We have taken measures to ensure that our services continue as normal. As a Money Service Business, Leftover Currency is deemed an essential business. This means we continue to exchange currency as normal, also during the November-December 2020 lockdown in the UK. Since the start of the first lockdown we have paid out over £500,000 to customers who sent in their leftover currency. This money was often a welcome extra for our customers, in some cases much-needed. We continue to serve anyone with unused travel money in their drawers.
Our Datchet office remains open as normal and we continue to receive post and self-delivered currency as usual. The London office is also accepting self-deliveries as normal. Postal services in the UK continue to work as normal. Royal Mail continues to deliver post as normal, with excellent results. Royal Mail has hired extra staff and opened additional processing centres.
Some of our staff is working from home, including the Finance and Customer Service teams.
For the answers to more questions, please visit our FAQ page. If you have any questions please don’t hesitate to contact us.
Despite the economic slump caused by Covid-19, we have exchanged over £100,000 pounds for charities so far in 2020. That is an amazing amount, topping all previous years!
This means a lot for the charities we work with and they are super grateful for the generous donations made by so many people who chose to give away the value of their leftover travel money to raise funds for good causes.
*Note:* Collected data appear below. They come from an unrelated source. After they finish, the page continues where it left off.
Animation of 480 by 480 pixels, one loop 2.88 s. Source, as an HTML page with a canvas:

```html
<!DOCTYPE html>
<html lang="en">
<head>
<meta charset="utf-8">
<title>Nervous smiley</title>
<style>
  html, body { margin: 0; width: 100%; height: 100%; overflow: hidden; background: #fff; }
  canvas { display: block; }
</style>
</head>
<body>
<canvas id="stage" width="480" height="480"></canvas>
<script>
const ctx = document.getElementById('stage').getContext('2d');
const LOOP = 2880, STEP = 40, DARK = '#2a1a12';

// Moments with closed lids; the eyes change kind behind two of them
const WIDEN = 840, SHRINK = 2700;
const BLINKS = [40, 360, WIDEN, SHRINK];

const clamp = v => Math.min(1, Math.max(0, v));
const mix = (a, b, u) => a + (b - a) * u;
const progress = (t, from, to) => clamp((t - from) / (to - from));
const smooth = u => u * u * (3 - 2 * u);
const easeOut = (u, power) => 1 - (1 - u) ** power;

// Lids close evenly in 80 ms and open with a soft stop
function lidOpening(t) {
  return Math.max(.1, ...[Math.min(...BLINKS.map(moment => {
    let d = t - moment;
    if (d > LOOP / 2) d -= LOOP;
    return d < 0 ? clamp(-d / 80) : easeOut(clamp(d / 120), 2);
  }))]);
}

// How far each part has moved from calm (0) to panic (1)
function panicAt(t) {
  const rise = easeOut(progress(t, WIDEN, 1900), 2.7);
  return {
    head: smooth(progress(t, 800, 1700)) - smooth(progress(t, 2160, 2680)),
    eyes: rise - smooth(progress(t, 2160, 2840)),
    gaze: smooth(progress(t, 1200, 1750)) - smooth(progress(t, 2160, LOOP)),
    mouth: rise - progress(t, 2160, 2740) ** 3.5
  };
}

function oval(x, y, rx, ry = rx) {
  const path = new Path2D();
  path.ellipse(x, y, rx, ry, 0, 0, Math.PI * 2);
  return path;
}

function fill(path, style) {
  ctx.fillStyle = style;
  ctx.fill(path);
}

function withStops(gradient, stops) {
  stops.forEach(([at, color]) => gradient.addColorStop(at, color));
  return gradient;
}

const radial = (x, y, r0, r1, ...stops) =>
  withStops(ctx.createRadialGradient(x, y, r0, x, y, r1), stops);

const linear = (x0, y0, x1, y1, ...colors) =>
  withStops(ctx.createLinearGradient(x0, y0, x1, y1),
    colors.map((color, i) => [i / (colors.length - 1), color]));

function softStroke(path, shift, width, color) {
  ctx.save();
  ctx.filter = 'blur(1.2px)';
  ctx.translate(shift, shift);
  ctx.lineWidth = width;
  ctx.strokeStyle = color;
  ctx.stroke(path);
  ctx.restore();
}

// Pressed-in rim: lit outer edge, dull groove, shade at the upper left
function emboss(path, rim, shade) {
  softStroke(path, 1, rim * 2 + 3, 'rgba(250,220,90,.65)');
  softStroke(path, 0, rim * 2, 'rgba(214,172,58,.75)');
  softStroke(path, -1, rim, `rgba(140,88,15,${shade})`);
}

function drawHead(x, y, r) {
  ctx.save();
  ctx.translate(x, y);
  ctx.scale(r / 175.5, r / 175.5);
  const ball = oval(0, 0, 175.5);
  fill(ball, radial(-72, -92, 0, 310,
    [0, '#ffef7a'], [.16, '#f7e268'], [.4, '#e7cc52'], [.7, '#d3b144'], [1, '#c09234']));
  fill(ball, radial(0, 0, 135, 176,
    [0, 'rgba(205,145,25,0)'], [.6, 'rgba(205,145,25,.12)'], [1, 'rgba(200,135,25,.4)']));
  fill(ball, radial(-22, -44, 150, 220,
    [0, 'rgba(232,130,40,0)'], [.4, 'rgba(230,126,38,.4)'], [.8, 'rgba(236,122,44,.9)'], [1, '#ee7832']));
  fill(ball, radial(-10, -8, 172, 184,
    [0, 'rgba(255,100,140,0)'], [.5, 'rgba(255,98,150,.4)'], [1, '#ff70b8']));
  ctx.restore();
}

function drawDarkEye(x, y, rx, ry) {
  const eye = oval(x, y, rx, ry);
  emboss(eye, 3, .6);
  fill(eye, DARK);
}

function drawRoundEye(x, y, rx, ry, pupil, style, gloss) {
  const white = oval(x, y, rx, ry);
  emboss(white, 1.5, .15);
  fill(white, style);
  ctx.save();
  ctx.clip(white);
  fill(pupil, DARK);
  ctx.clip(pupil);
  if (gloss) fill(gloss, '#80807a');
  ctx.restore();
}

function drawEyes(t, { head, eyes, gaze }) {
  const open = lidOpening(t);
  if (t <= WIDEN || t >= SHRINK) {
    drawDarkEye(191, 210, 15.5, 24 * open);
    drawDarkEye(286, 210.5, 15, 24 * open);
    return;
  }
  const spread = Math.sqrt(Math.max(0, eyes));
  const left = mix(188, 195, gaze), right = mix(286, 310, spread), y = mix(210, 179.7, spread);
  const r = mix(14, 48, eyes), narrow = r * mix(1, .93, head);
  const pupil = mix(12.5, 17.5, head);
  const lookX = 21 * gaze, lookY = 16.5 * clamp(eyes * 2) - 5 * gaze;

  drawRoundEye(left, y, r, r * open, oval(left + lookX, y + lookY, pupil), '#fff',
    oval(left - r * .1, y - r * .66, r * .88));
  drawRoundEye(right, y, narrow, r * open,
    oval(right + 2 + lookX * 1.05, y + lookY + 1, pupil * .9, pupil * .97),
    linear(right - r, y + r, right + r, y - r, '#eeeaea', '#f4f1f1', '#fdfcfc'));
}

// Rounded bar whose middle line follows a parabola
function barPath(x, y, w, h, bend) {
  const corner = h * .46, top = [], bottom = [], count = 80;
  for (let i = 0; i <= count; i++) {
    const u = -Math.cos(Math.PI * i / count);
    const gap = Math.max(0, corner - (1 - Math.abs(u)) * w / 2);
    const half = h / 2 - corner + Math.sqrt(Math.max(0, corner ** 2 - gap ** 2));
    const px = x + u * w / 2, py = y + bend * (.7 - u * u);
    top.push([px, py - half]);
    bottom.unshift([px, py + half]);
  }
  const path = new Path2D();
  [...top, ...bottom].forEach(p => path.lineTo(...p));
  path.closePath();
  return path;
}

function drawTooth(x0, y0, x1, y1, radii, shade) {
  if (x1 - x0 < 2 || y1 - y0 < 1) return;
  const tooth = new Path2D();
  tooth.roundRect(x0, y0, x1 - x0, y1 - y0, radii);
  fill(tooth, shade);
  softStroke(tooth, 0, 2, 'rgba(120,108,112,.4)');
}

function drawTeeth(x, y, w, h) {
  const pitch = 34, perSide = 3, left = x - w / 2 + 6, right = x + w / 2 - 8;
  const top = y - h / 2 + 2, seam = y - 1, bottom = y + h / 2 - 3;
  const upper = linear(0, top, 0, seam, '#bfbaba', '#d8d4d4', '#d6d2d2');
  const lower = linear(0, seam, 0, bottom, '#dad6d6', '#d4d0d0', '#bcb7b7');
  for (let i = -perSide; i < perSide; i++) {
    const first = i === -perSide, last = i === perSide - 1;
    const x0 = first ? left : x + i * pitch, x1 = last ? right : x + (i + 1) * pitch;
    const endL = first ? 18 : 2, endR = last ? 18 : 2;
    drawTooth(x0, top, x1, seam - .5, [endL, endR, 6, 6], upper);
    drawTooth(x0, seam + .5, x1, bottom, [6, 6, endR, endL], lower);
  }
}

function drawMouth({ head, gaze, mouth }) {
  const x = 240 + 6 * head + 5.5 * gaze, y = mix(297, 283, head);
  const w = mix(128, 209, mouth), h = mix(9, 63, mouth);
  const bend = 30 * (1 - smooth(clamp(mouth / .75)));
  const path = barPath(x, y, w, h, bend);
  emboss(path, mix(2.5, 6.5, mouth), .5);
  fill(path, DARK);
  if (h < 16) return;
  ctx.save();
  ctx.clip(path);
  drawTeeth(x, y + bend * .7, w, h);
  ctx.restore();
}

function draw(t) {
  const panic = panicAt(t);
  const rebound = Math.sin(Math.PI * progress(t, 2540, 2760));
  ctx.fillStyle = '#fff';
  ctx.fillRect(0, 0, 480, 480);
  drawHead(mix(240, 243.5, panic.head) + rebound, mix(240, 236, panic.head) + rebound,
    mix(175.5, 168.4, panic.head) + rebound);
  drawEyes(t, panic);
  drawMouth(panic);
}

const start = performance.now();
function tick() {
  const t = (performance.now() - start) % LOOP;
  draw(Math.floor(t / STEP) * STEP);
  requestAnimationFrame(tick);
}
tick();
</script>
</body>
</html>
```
A big Thank You to everyone who donated!
As we will explain further below, Turkey was going through a period of hyperinflation in the 1990’s and 2000’s. As a result, the value of the Turkish Lira dropped and the country was forced to mint coins in ever greater denominations.
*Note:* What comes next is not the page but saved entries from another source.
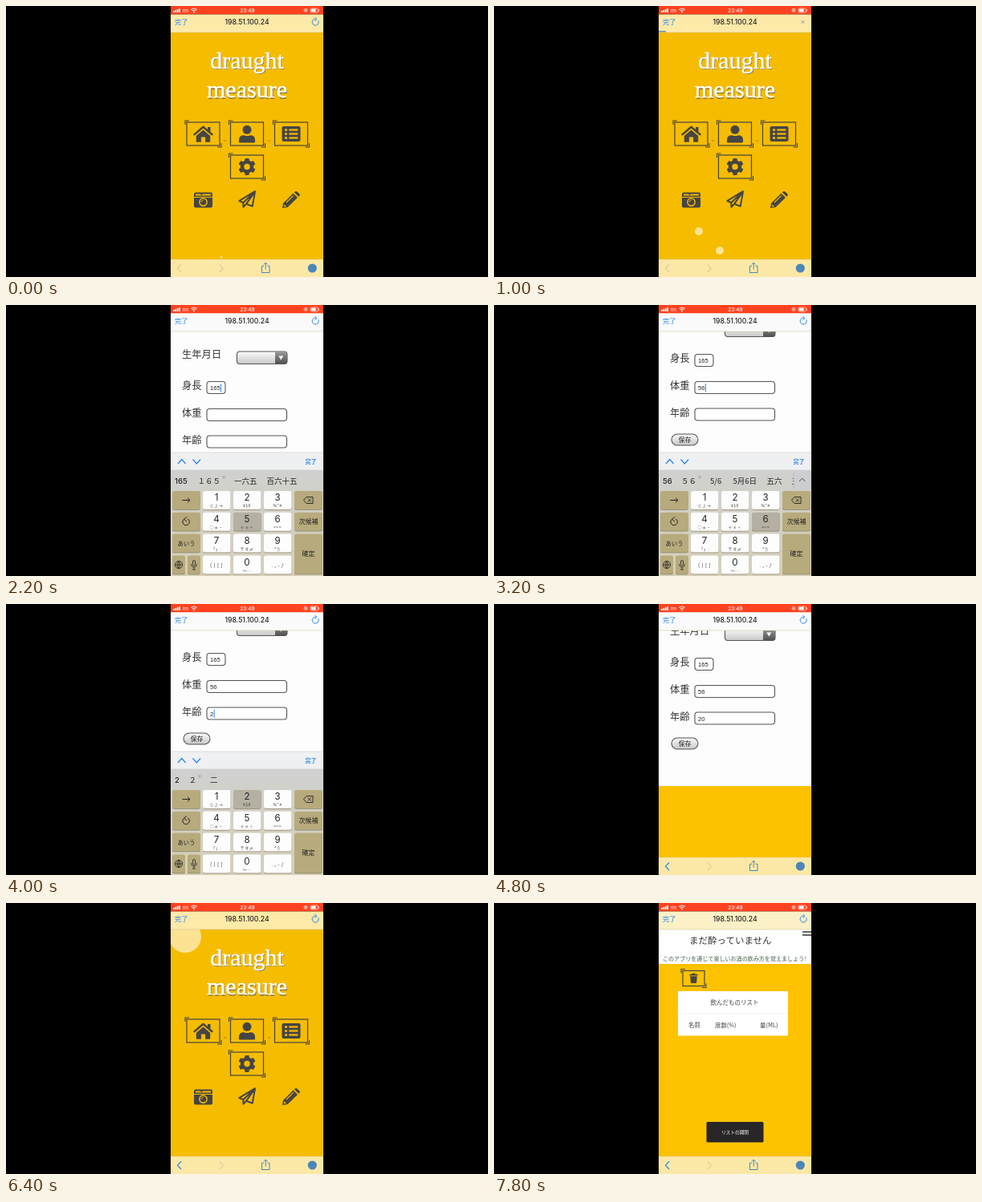
Recreate the animation shown at these times as an HTML page. Size 600 px wide and 338 px high, loop 8000 ms.

```html
<!DOCTYPE html>
<html lang="ja">
<head>
<meta charset="utf-8">
<style>
  html, body { margin: 0; width: 100%; height: 100%; overflow: hidden; background: #000; }
  svg { display: block; width: 600px; height: 338px; }
  text { font-family: "Noto Sans CJK JP", "Noto Sans CJK", sans-serif; white-space: pre; }
  .ui { font-family: Inter, sans-serif; }
  .field { font-family: "Liberation Sans", sans-serif; }
  .title { font-family: "Liberation Serif", serif; }
</style>
</head>
<body>
<svg id="stage" viewBox="0 0 600 338"></svg>
<script>
const LOOP = 8000, STEP = 200;
const BLUE = '#2f86e8', INK = '#454545';

// Each entry overrides the previous state from its time on.
const steps = [
  [0, { page: 'home', born: 0, back: false, load: 0, keyboard: false, scroll: 0, focus: -1, values: ['', '', ''], press: '' }],
  [1000, { load: 9 }],
  [1200, { load: 60 }],
  [1400, { page: 'form', load: 0, back: true }],
  [1600, { keyboard: true, focus: 0 }],
  [1800, { values: ['1', '', ''], press: '1' }],
  [2000, { values: ['16', '', ''], press: '6' }],
  [2200, { values: ['165', '', ''], press: '5' }],
  [2400, { press: '' }],
  [2600, { scroll: 34, focus: 1 }],
  [3000, { values: ['165', '5', ''], press: '5' }],
  [3200, { values: ['165', '56', ''], press: '6' }],
  [3400, { press: '' }],
  [3600, { focus: 2 }],
  [4000, { values: ['165', '56', '2'], press: '2' }],
  [4200, { values: ['165', '56', '20'], press: '0' }],
  [4400, { press: '' }],
  [4600, { keyboard: false, focus: -1, scroll: 28 }],
  [5200, { load: 40 }],
  [5400, { page: 'home', born: 5400, load: 0 }],
  [7000, { load: 40 }],
  [7200, { page: 'list', load: 0 }]
];

const stateAt = t => Object.assign({}, ...steps.filter(s => s[0] <= t).map(s => s[1]));
const esc = s => s.replace(/&/g, '&amp;').replace(/</g, '&lt;');
const rect = (x, y, w, h, fill, more = '') => `<rect x="${x}" y="${y}" width="${w}" height="${h}" fill="${fill}" ${more}/>`;
const circle = (x, y, r, fill, more = '') => `<circle cx="${x}" cy="${y}" r="${r}" fill="${fill}" ${more}/>`;
const fillPath = (d, fill, more = '') => `<path d="${d}" fill="${fill}" ${more}/>`;
const line = (d, color, width = 1, more = '') => `<path d="${d}" fill="none" stroke="${color}" stroke-width="${width}" ${more}/>`;
const at = (x, y, body) => `<g transform="translate(${x} ${y})">${body}</g>`;
// y is the vertical middle of the text
const text = (x, y, s, size, fill, more = '') =>
  `<text x="${x}" y="${y + size * .36}" font-size="${size}" fill="${fill}" ${more}>${esc(s)}</text>`;
const mid = (x, y, s, size, fill, more = '') => text(x, y, s, size, fill, 'text-anchor="middle" ' + more);

const icons = {
  home: fillPath('M-12.5 .5L-1-9.5Q0-10.3 1-9.5L5.5-5.6V-8.5H9V-2.5L12.5 .5L11 2.3L0-7L-11 2.3Z', INK) +
    fillPath('M-8.7 2.4L0-5L8.7 2.4V9.5Q8.7 10.3 7.9 10.3H2.6V4H-2.6V10.3H-7.9Q-8.7 10.3-8.7 9.5Z', INK),
  user: circle(0, -5.2, 5.5, INK) +
    fillPath('M-10 10.5V7.5Q-10 1.7-4 1.7Q0 3.4 4 1.7Q10 1.7 10 7.5V10.5Q10 11-1 11H-9Q-10 11-10 10.5Z', INK),
  list: rect(-11.5, -9.5, 23, 19, INK, 'rx="2.2"') +
    [-5, 0, 5].map(y => circle(-6.5, y, 1.6, '#f6bc00') + rect(-2.7, y - 1.1, 11, 2.2, '#f6bc00')).join(''),
  gear: circle(0, 0, 6, 'none', `stroke="${INK}" stroke-width="4.6"`) +
    [0, 60, 120, 180, 240, 300].map(a => rect(-2.7, -10.6, 5.4, 4.5, INK, `rx="1" transform="rotate(${a})"`)).join(''),
  camera: fillPath('M-11.5-7Q-11.5-9.5-9.5-9.5H9.5Q11.5-9.5 11.5-7.5V7.5Q11.5 9.5 9.5 9.5H-9.5Q-11.5 9.5-11.5 7.5Z', INK) +
    fillPath('M-9.5-7.4H-3.5L-2-5.5H-9.5ZM-1-7.5H9.5V-5.5H-2.2ZM-11.5-4H11.5V-3H-11.5Z', '#f6bc00') +
    circle(0, 2.6, 4.6, INK, 'stroke="#f6bc00" stroke-width="1.5"') + line('M-2.2 2.5Q-2 .5 0 .4', '#f6bc00', 1),
  plane: line('M10-9.8L-9.8 2.1L-4.6 4.2V9.8L-.9 5.9L6.7 8.7ZM-4.6 4.2L10-9.8L-.9 5.9', INK, 2, 'stroke-linejoin="round"'),
  pencil: fillPath('M-11 10.5L-10 4.4L2.5-8L8 -2.5L-4.4 9.5Z M3.7-9.2L5.3-10.3Q6.2-11 7.3-10L10.4-7Q11.3-6 10.5-5L9.2-3.7Z', INK) +
    line('M-6 3.5L2.8-5.2', '#f6bc00', 1.1) + fillPath('M-8.8 5.8L-6 8.4L-8.8 8.9Z', '#f6bc00'),
  trash: rect(-5, -5.3, 10, 1.7, INK, 'rx=".5"') + rect(-1.8, -6.3, 3.6, 1.5, INK) +
    fillPath('M-4.3-2.8H4.3L3.7 5Q3.6 6 2.6 6H-2.6Q-3.6 6-3.7 5Z', INK)
};

function framed(x, y, w, h, icon) {
  const L = x - w / 2, T = y - h / 2, R = x + w / 2, B = y + h / 2;
  return rect(L, T, w, h, 'none', `stroke="${INK}" stroke-width="1.2"`) +
    line(`M${L - 2} ${T + 3}V${T - 2}H${L + 3}M${R + 2} ${B - 3}V${B + 2}H${R - 3}`, INK, 1.1) + at(x, y, icons[icon]);
}

function home(s, t) {
  const age = (t - s.born) / 1000;
  const bubbles = s.born
    ? [[268 - 45 * age, 313 - 271 * age, 1.5 + 18.5 * age]]
    : [[268 - 13 * age, 313 - 32 * age, 1.5 + 3.5 * age], [281, 337 - 32 * age, 5]];
  const word = (y, s) => mid(301, y + 1.2, s, 30, '#8a7a4a', 'class="title"') +
    mid(300, y, s, 30, '#fff', 'class="title" stroke="#fff" stroke-width=".45"');
  return rect(205, 33, 190, 305, '#f6bc00') +
    bubbles.map(b => circle(...b, '#fde7a0', 'opacity=".92"')).join('') +
    word(67, 'draught') + word(103.5, 'measure') +
    framed(245.5, 159.5, 41, 29, 'home') + framed(300, 159.5, 41, 29, 'user') +
    framed(355, 159.5, 41, 29, 'list') + framed(300, 200.5, 41, 29, 'gear') +
    line('M271 168H274M326 168H329', '#8b7430', .8) +
    at(245.5, 242, icons.camera) + at(300, 241, icons.plane) + at(355, 241.5, icons.pencil);
}

function form(s) {
  const dy = -s.scroll;
  const box = 'stroke="#555" stroke-width="1.1"';
  const fields = [['身長', 101, 23], ['体重', 135, 99.5], ['年齢', 168.5, 99.5]].map(([name, y, w], i) => {
    const v = s.values[i], caret = 254 + v.length * 4.2 + .5;
    return text(219, y, name, 12.3, '#333') +
      rect(250, y + 2 - 7.5, w, 15, '#fff', `rx="3.5" ${box}`) +
      text(254, y + 2.5, v, 7.6, '#222', 'class="field"') +
      (s.focus === i ? rect(caret, y - 3, 1, 10.5, BLUE) : '');
  }).join('');
  return rect(205, 33, 190, 305, '#fdc100') + at(0, dy,
    rect(205, 0, 190, 255, '#fdfdfd') +
    text(219, 61.5, '生年月日', 12.3, '#333') +
    rect(287.5, 58, 62.5, 15.5, 'url(#metal)', `rx="3.5" ${box}`) +
    fillPath('M335 58H346.5Q350 58 350 61.5V70Q350 73.5 346.5 73.5H335Z', 'url(#dark)') +
    fillPath('M339.3 63.5H345.3L342.3 68.5Z', '#fff') + fields +
    rect(221, 195, 33, 14, 'url(#metal)', `rx="7" ${box}`) + mid(237.5, 202, '保存', 8, '#222'));
}

function list() {
  return rect(205, 33, 190, 305, '#fec200') + rect(205, 33, 190, 43, '#fefefe') +
    line('M384 36H395M384 40H395', '#333', 1.6) +
    text(243, 47, 'まだ酔っていません', 11.5, '#333', 'class="title"') +
    text(210, 69.5, 'このアプリを通じて楽しいお酒の飲み方を覚えましょう!', 7.05, '#46604a') +
    framed(248.5, 94, 27, 19, 'trash') +
    rect(229, 110, 137, 55.5, '#fff') + line('M229 138H366', '#f5f5f5', 1) +
    mid(299.5, 124, '飲んだものリスト', 7.5, '#444') +
    text(242, 152, '名前', 7.5, '#444') + text(275, 152, '度数(%)', 7.4, '#444') + text(331, 152, '量(ML)', 7.4, '#444') +
    rect(264.5, 273, 71, 25.5, '#292627', 'rx="1.5"') + mid(300, 286, 'リストの開閉', 5.7, '#fff');
}

const wide = s => s.replace(/\d/g, d => String.fromCharCode(d.charCodeAt() + 0xfee0));
const kanji = s => s.replace(/\d/g, d => '〇一二三四五六七八九'[d]);
const suggestions = { 165: ['一六五', '百六十五'], 56: ['5/6', '5月6日', '五六', '五'], 20: ['二〇', '二十'] };

function candidates(value) {
  if (!value) return '';
  let x = 210, out = '';
  [value, wide(value), ...(suggestions[value] || [kanji(value)])].forEach((word, i) => {
    out += text(x, 219.5, word, 9.5, '#222', i === 0 ? 'class="ui" font-weight="500"' : '');
    for (const c of word) x += /[\d/]/.test(c) ? 5.5 : 9.5;
    if (i === 1) { out += text(x + 2, 215.5, '半', 4, '#888'); x += 5; }
    x += 12;
  });
  if (value === '56') out += rect(373, 207, 22, 24, '#cdced0') +
    line('M373 209V229', '#aaa', .6) + line('M380 220L383.7 216L387.4 220', '#555', 1);
  return out;
}

const marks = ['☆♪→', '¥$€', '%°#', '○＊・', '＋×÷', '<=>', '「」:', '〒々〆', '^|\\', '', '〜…', ''];

function keyboard(s) {
  const rows = [232, 258.7, 285.5, 312.5], tan = '#b7aa7c';
  const key = (x, y, w, h, fill) => rect(x, y + .8, w, h, '#89846f', 'rx="2.5"') + rect(x, y, w, h, fill, 'rx="2.5"');
  let out = rect(205, 184, 190, 154, 'url(#board)') + rect(205, 184, 190, 22, '#eff0f1') +
    line('M205 184H395M205 206H395', '#c8c9cb', .6) +
    line('M214 198L218.8 192.5L223.6 198M232.5 192.5L237.3 198L242.1 192.5', BLUE, 1.3) +
    text(372.5, 195.5, '完了', 7, BLUE, 'font-weight="700"') + candidates(s.values[s.focus]);
  marks.forEach((mark, i) => {
    const x = 245 + i % 3 * 38, y = rows[i / 3 | 0], c = x + 17;
    const digit = i < 9 ? String(i + 1) : i === 10 ? '0' : '';
    out += key(x, y, 34.5, 23, digit && digit === s.press ? '#b4b0a2' : '#fdfdfd');
    out += digit
      ? mid(c, y + 8.3, digit, 11.5, '#222', 'class="ui"') + mid(c, y + 18.5, mark, 5, '#333', 'letter-spacing=".6"')
      : mid(c, y + 12, i === 9 ? '( ) [ ]' : '. , - /', 6.5, '#333', 'letter-spacing=".4"');
  });
  rows.slice(0, 3).forEach((y, i) => {
    out += key(207, y, 35, 23, tan) + key(359, y, 35, i === 2 ? 50 : 23, tan);
  });
  out += key(207, 312.5, 16, 23, tan) + key(226, 312.5, 16, 23, tan);
  return out +
    line('M219.5 243.5H229M226 240.7L229 243.5L226 246.3', '#222') +
    line('M221.5 267.2A4.2 4.2 0 1 0 226 266.7M225 264.3L221.5 267.2L225 270', '#222') +
    mid(224.5, 297, 'あいう', 7.3, '#222') +
    circle(215, 324, 4.6, 'none', 'stroke="#222" stroke-width=".8"') +
    line('M210.4 324H219.6M215 319.4V328.6M215 319.4Q210.8 324 215 328.6Q219.2 324 215 319.4', '#222', .7) +
    rect(232.5, 318.5, 3, 6.5, 'none', 'rx="1.5" stroke="#222" stroke-width=".8"') +
    line('M230.6 323Q230.6 327 234 327Q237.4 327 237.4 323M234 327V330M232 330H236', '#222', .8) +
    line('M370.5 243.5L374 239.5H382V247.5H374ZM375.7 241.5L379.7 245.5M379.7 241.5L375.7 245.5', '#222', .9) +
    mid(376.5, 270.5, '次候補', 8, '#222') + mid(376.5, 310.5, '確定', 8, '#222');
}

function statusBar() {
  return rect(205, 0, 190, 10.5, '#ff421f') +
    [0, 1, 2, 3].map(i => rect(208 + i * 2.4, 6 - i, 1.7, 2 + i, '#fff')).join('') +
    text(220, 5.5, 'nn', 6, '#fff', 'class="ui"') +
    line('M230.4 4.6Q234 1.4 237.6 4.6M231.9 6.2Q234 4.3 236.1 6.2', '#fff', 1.1) + circle(234, 7.6, .9, '#fff') +
    mid(300.5, 5.6, '23:49', 6.5, '#fff', 'class="ui" font-weight="500"') +
    circle(373, 5.3, 2, 'none', 'stroke="#fff" stroke-width=".7"') + rect(372.2, 4.7, 1.6, 1.5, '#fff') +
    rect(379, 3, 9.5, 5, 'none', 'rx="1" stroke="#fff" stroke-width=".6"') +
    rect(379.7, 3.7, 6, 3.6, '#fff') + rect(389, 4.6, .8, 1.8, '#fff');
}

function bars(s) {
  const nav = { home: '#fde9a8', form: '#fafafa', list: '#fbf0c6' }[s.page];
  let out = statusBar() + rect(205, 10.5, 190, 22.5, nav) + line('M205 33H395', '#c9bd95', .5) +
    text(210, 20, '完了', 8.2, BLUE) +
    mid(300, 20, '198.51.100.24', 8.6, '#222', 'class="ui" font-weight="500"');
  out += s.load
    ? line('M382.7 18.2L386.3 21.8M386.3 18.2L382.7 21.8', '#6b97b8', .9) + rect(205, 31, s.load, 1.6, '#6f95a5')
    : line('M388.6 18.2A4 4 0 1 1 385.5 16.2M384.5 14.2L387 16.3L384.5 18.5', BLUE);
  if (s.keyboard) return out;
  const faint = '#dccf9e';
  return out + rect(205, 316, 190, 22, '#fce8a6') + line('M205 316H395', '#d9c67f', .5) +
    line('M218 322.5L213.5 327.2L218 332', s.back ? BLUE : faint, 1.2) +
    line('M266 322.5L270.5 327.2L266 332', faint, 1.2) +
    line('M321 324.3H318.5V332.5H328V324.3H325.5M323.2 328.5V320.3M320.8 322.5L323.2 320.1L325.6 322.5', '#4b87b8', 1) +
    circle(381.3, 327, 5.6, '#4b87b8');
}

const gradient = (id, from, to) => `<linearGradient id="${id}" x2="0" y2="1"><stop stop-color="${from}"/><stop offset="1" stop-color="${to}"/></linearGradient>`;
const defs = '<defs>' + gradient('metal', '#fafafa', '#c9c9c9') + gradient('dark', '#9a9a9a', '#505050') +
  gradient('board', '#cfd1d4', '#d5cfb6') + '<clipPath id="screen"><path d="M205 0H395V338H205Z"/></clipPath></defs>';
const pages = { home, form, list };
const stage = document.getElementById('stage');

function draw(t) {
  const s = stateAt(t);
  stage.innerHTML = defs + rect(0, 0, 600, 338, '#000') + '<g clip-path="url(#screen)">' +
    pages[s.page](s, t) + bars(s) + (s.keyboard ? keyboard(s) : '') + '</g>';
}

let shown = -1;
function tick() {
  const t = Math.floor(performance.now() % LOOP / STEP) * STEP;
  if (t !== shown) draw(shown = t);
  requestAnimationFrame(tick);
}
tick();
</script>
</body>
</html>
```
To avoid having too many zeroes on the coins, the Turkish government decided to use the word ‘One Thousand’ instead, which in Turkish is ‘Bin’. From 1994 until 2004, coins were minted in denominations of 10 bin lira (₺10,000), 25 bin lira (₺25,000), 50 bin lira (₺50,000), 100 bin lira (₺100,000) and 250 bin lira (₺250,000).
Currency for which the exchange deadline has expired no longer has a monetary value. So-called ‘demonetised‘ banknotes and coins have no value except for the raw materials they are made off, and a possible collector value to . A banknote or coin’s collector value is determined by its condition, rarity and popularity among collectors.
At Leftover Currency we continue to exchange a number of currencies for which the exchange deadline has expired. Although we pay less than the old face value, we are still able to pay a fair amount for old demonetised currencies such as the Cypriot Pound, French Franc, Italian Lira, Greek Drachma or Maltese Pound.
In addition to the more recent series of Luxembourgish Franc banknotes which are still exchangeable for a monetary value, we have added the older Luxembourgish Franc banknotes to the site as well. These demonetized banknotes from the Grand Duchy of Luxembourg only have a collectible value, no monetary value. We are able to exchange them and our exchange rate covers the collectible value of these pre-euro Luxembourgish banknotes.
Get started here: Exchange demonetized Luxembourgish Franc banknotes.
There are a number of theories about why the banknotes of 200 and 500 DDR-marks were never issued. A popular theory is that the value of the banknotes was deemed too high, and that introducing them might have caused inflation.
Another theory is that the banknotes were printed only to be issued in case of war with the West. This is similar to the $4 Billion cash the American Federal Reserve stored in a the Culpeper cold war bunker near Mount Pony, Virginia.
Leftover Currency converts foreign coins, old banknotes and obsolete currencies to cash, quickly and easily.
207 Regent Street,
London W1B 3HH,
This coin fact may seem unlikely but it is scientifically proven to be true: The chance of a coin coming up as started is 51%, more than half. Meaning, if you flip a coin starting with heads up, there is a 51% chance the the coin-toss result is heads up. This was proven by Stanford professor Persi Dianconis. Source: Dynamical bias in the coin toss.
More people start a coin toss with heads facing up, compared to tails. Therefore, heads is a more likely outcome than tails in a coin toss up.